What this task involves:
Could you filter the records below and return each line that holds "define"?

Dataset records:
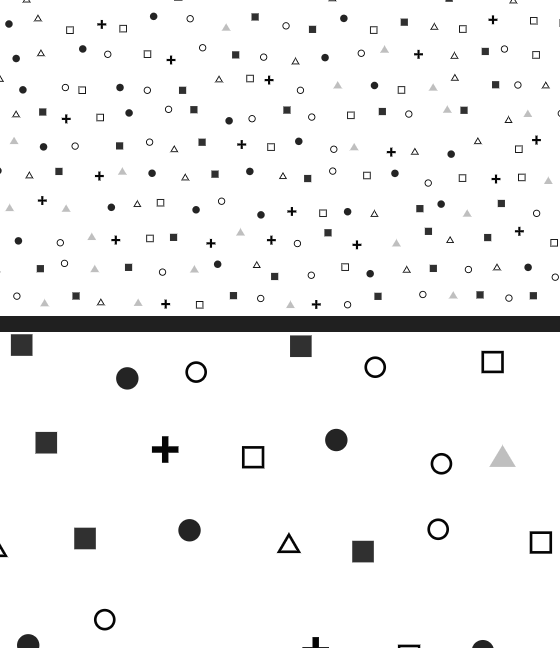
Top, the full canvas; bottom, a detail of the centre.
Give the GLSL for this pattern, as a Shadertoy shader.

```glsl
// Scattered small geometric shapes, solid and outlined, on white.

#define CELL 0.0975      // spacing of shapes, in canvas heights
#define JITTER 0.5       // range of random shift, in cells
#define STAGGER 0.37     // sideways shift per row, in cells
#define STROKE 0.0028    // outline width
#define SQUARE 0.0114    // half side of solid squares
#define DOT 0.0118       // radius of solid circles
#define RING 0.0100      // radius of open circles
#define PLUS 0.0140      // half length of plus arms

const vec3 PAPER = vec3(1.0);
const vec3 BLACK = vec3(0.02);
const vec3 INK = vec3(0.14);
const vec3 CHARCOAL = vec3(0.19);
const vec3 SILVER = vec3(0.75);

vec3 hash3(vec2 p) {
    vec3 q = fract(p.xyx * vec3(0.1031, 0.1030, 0.0973));
    q += dot(q, q.yxz + 33.33);
    return fract((q.xxy + q.yzz) * q.zyx);
}

float box(vec2 p, vec2 halfSize) {
    vec2 d = abs(p) - halfSize;
    return max(d.x, d.y);
}

// Upright isosceles triangle centred on its half height
float triangle(vec2 p, float width, float height) {
    vec2 sideNormal = normalize(vec2(height, 0.5 * width));
    float side = dot(vec2(abs(p.x), p.y - 0.5 * height), sideNormal);
    return max(side, -p.y - 0.5 * height);
}

float plusSign(vec2 p) {
    vec2 arm = vec2(PLUS, 0.0034);
    return min(box(p, arm), box(p, arm.yx));
}

float outline(float d) {
    return abs(d) - 0.5 * STROKE;
}

// Distance to the shape chosen by kind in 0..1; also sets its colour
float shape(vec2 p, float kind, out vec3 colour) {
    colour = BLACK;
    if (kind < 0.10) return plusSign(p);
    if (kind < 0.30) return outline(length(p) - RING);
    if (kind < 0.45) return outline(triangle(p, 0.0210, 0.0180));
    if (kind < 0.56) return outline(box(p, vec2(0.0104)));
    colour = SILVER;
    if (kind < 0.70) return triangle(p, 0.0280, 0.0232);
    colour = CHARCOAL;
    if (kind < 0.88) return box(p, vec2(SQUARE));
    colour = INK;
    return length(p) - DOT;
}

void mainImage(out vec4 fragColor, in vec2 fragCoord) {
    float pixel = 1.0 / iResolution.y;

    // Staggered grid, one shape per cell
    vec2 grid = fragCoord * pixel / CELL;
    float row = floor(grid.y);
    grid.x += fract(row * STAGGER);
    vec2 cell = floor(grid);
    vec3 rnd = hash3(cell + 17.0);

    // Random shift keeps every shape inside its own cell
    vec2 p = (fract(grid) - 0.5 - (rnd.xy - 0.5) * JITTER) * CELL;

    // Stepped kinds keep equal shapes apart
    float kind = fract(dot(cell, vec2(0.382, 0.19)) + 0.3 * rnd.z);

    vec3 colour;
    float d = shape(p, kind, colour);
    float coverage = clamp(0.5 - d / pixel, 0.0, 1.0);
    fragColor = vec4(mix(PAPER, colour, coverage), 1.0);
}
```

Exercise response:
#define CELL 0.0975      // spacing of shapes, in canvas heights
#define JITTER 0.5       // range of random shift, in cells
#define STAGGER 0.37     // sideways shift per row, in cells
#define STROKE 0.0028    // outline width
#define SQUARE 0.0114    // half side of solid squares
#define DOT 0.0118       // radius of solid circles
#define RING 0.0100      // radius of open circles
#define PLUS 0.0140      // half length of plus arms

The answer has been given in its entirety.